Aim of the exercise:
The response must reproduce exactly every line of the material below holding the word "smoothstep".

##### Entries provided #####

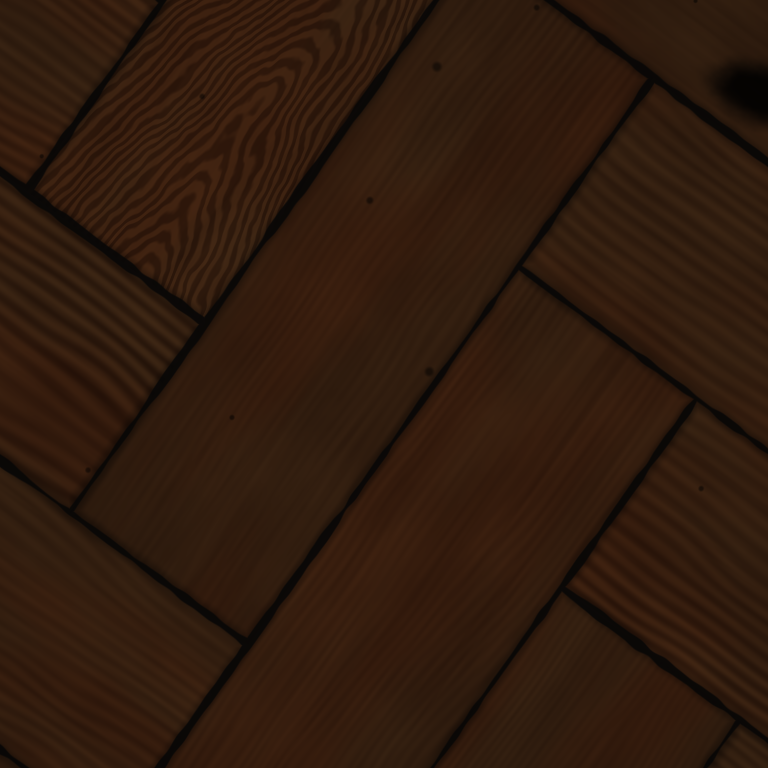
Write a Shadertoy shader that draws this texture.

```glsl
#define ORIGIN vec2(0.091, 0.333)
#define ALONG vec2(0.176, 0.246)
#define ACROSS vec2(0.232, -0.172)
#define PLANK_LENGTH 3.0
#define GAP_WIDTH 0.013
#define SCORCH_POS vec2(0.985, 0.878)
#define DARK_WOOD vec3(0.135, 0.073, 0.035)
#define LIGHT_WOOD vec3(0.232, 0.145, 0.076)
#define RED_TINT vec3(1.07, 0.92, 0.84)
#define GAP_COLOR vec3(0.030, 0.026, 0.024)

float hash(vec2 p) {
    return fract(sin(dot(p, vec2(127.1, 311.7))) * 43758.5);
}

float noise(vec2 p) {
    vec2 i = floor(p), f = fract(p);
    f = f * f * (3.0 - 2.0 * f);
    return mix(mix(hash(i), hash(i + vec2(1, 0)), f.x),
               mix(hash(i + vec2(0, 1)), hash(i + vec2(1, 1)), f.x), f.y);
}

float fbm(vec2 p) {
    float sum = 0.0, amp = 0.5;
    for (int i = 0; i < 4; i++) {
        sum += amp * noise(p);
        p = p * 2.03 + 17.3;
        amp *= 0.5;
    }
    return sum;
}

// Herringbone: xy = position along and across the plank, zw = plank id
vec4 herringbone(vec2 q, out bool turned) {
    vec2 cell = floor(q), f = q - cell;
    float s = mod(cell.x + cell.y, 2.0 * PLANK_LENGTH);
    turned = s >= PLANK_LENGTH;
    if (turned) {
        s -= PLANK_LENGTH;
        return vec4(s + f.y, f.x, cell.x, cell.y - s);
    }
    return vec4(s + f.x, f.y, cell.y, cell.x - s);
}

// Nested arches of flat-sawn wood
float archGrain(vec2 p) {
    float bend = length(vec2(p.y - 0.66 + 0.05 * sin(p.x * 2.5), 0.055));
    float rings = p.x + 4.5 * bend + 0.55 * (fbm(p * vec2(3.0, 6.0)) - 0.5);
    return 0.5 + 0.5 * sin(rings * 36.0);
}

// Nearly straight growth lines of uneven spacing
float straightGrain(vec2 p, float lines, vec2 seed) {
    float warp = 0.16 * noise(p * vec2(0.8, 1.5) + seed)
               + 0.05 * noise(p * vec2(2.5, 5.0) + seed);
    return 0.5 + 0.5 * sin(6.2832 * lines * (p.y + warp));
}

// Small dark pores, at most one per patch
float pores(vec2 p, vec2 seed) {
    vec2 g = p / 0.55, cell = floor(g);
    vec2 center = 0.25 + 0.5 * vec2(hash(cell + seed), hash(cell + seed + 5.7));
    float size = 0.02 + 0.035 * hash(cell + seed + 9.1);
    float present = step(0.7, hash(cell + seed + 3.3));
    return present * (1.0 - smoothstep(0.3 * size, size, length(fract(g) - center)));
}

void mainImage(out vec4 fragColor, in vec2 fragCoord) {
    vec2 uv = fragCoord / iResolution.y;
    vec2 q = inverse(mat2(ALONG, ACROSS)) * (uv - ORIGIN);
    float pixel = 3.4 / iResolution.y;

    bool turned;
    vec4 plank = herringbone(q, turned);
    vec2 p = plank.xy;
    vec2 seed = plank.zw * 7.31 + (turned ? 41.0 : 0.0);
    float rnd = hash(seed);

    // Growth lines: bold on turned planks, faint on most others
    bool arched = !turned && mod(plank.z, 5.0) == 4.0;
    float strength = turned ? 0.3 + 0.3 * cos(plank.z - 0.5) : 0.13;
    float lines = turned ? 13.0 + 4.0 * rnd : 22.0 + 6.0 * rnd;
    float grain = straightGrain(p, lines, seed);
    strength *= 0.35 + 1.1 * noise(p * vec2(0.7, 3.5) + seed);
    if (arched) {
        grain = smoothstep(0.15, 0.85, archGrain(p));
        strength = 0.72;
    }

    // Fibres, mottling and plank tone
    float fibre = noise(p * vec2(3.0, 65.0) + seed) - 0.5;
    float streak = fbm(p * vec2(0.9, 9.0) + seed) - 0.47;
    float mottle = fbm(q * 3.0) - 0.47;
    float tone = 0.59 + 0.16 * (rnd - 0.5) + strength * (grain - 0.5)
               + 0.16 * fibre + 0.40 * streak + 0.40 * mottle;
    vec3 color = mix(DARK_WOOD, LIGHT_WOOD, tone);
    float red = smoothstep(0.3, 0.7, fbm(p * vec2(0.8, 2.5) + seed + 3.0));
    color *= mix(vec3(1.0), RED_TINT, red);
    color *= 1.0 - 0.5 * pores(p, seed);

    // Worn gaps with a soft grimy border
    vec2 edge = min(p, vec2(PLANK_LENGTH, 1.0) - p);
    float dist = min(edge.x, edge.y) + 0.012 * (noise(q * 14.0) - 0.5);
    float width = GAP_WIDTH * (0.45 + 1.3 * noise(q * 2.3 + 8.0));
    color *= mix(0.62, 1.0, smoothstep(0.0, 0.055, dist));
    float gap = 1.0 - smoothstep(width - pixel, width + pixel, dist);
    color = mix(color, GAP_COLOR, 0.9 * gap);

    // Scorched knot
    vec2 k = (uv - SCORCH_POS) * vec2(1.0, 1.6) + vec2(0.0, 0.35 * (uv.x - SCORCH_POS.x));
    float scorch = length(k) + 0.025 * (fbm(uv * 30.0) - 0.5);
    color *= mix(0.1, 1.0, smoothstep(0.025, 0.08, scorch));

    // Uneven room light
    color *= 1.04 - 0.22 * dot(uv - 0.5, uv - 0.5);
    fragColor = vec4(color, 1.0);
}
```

#####
##### Entries provided #####

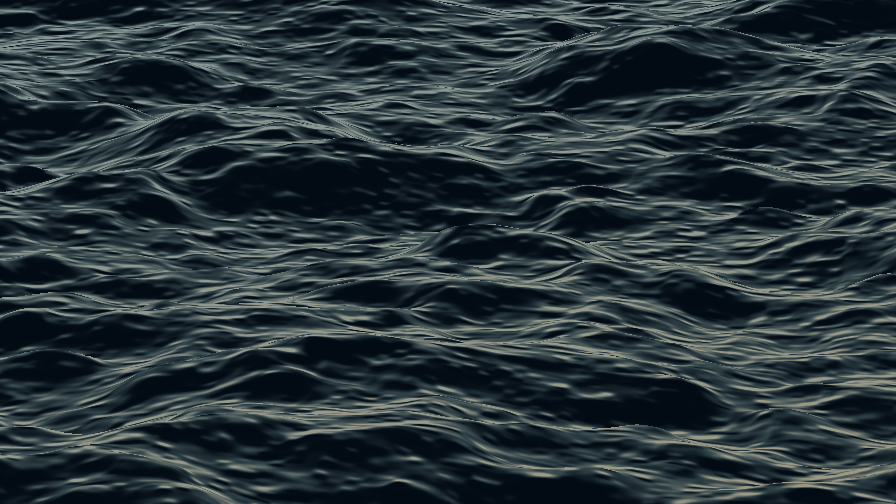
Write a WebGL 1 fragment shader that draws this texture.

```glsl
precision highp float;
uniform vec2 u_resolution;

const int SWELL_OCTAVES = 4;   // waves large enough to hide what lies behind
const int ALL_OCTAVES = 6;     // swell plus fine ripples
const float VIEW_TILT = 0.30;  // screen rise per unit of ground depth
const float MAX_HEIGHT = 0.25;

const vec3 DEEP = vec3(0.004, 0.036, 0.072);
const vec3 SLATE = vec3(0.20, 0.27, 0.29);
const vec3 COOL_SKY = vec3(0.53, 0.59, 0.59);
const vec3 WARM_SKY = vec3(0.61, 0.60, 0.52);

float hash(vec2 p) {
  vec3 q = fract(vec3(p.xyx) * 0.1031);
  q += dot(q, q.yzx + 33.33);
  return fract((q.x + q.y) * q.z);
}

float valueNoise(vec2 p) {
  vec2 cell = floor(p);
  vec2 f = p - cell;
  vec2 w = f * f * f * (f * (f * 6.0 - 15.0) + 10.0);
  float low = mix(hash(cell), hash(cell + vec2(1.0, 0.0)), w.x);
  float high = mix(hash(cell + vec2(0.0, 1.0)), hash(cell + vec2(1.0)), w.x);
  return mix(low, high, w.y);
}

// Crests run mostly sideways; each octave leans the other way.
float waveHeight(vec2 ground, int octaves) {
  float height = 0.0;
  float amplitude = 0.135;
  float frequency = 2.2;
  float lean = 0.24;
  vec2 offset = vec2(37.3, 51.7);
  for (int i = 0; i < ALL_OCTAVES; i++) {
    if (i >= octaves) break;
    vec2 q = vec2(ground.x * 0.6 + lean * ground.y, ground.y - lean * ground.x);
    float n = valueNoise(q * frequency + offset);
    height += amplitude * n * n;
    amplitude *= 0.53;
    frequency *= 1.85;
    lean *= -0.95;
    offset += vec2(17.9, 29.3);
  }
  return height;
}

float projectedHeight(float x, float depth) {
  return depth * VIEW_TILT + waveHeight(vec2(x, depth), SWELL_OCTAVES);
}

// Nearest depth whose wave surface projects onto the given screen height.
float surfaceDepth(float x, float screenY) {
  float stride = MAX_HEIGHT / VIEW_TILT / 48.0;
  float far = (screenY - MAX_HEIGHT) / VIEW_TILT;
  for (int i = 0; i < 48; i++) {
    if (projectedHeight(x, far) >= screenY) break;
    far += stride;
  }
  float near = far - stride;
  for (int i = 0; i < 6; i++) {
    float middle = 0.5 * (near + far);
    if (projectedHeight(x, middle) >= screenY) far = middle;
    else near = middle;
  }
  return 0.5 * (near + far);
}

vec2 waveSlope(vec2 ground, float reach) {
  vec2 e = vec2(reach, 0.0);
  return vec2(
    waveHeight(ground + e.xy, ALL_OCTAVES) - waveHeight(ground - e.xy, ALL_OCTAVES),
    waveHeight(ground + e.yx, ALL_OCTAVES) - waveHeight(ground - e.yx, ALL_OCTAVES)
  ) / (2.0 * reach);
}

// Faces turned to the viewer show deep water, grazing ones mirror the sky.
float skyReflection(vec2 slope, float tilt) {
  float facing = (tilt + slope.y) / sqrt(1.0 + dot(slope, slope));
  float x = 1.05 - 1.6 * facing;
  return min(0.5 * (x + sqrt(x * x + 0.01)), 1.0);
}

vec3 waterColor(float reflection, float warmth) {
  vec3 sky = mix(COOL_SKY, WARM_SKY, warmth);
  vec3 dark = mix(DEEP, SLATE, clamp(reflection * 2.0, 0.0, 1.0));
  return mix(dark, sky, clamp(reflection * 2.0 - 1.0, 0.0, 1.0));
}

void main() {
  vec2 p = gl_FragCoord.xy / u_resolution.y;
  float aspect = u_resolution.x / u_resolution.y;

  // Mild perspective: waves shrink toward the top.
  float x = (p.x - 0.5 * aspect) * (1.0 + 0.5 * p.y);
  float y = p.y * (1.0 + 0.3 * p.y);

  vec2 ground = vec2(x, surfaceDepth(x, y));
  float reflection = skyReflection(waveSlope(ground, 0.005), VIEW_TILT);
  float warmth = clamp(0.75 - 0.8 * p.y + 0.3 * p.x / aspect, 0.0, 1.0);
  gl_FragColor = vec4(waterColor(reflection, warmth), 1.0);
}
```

#####

Response:
    return present * (1.0 - smoothstep(0.3 * size, size, length(fract(g) - center)));
        grain = smoothstep(0.15, 0.85, archGrain(p));
    float red = smoothstep(0.3, 0.7, fbm(p * vec2(0.8, 2.5) + seed + 3.0));
    color *= mix(0.62, 1.0, smoothstep(0.0, 0.055, dist));
    float gap = 1.0 - smoothstep(width - pixel, width + pixel, dist);
    color *= mix(0.1, 1.0, smoothstep(0.025, 0.08, scorch));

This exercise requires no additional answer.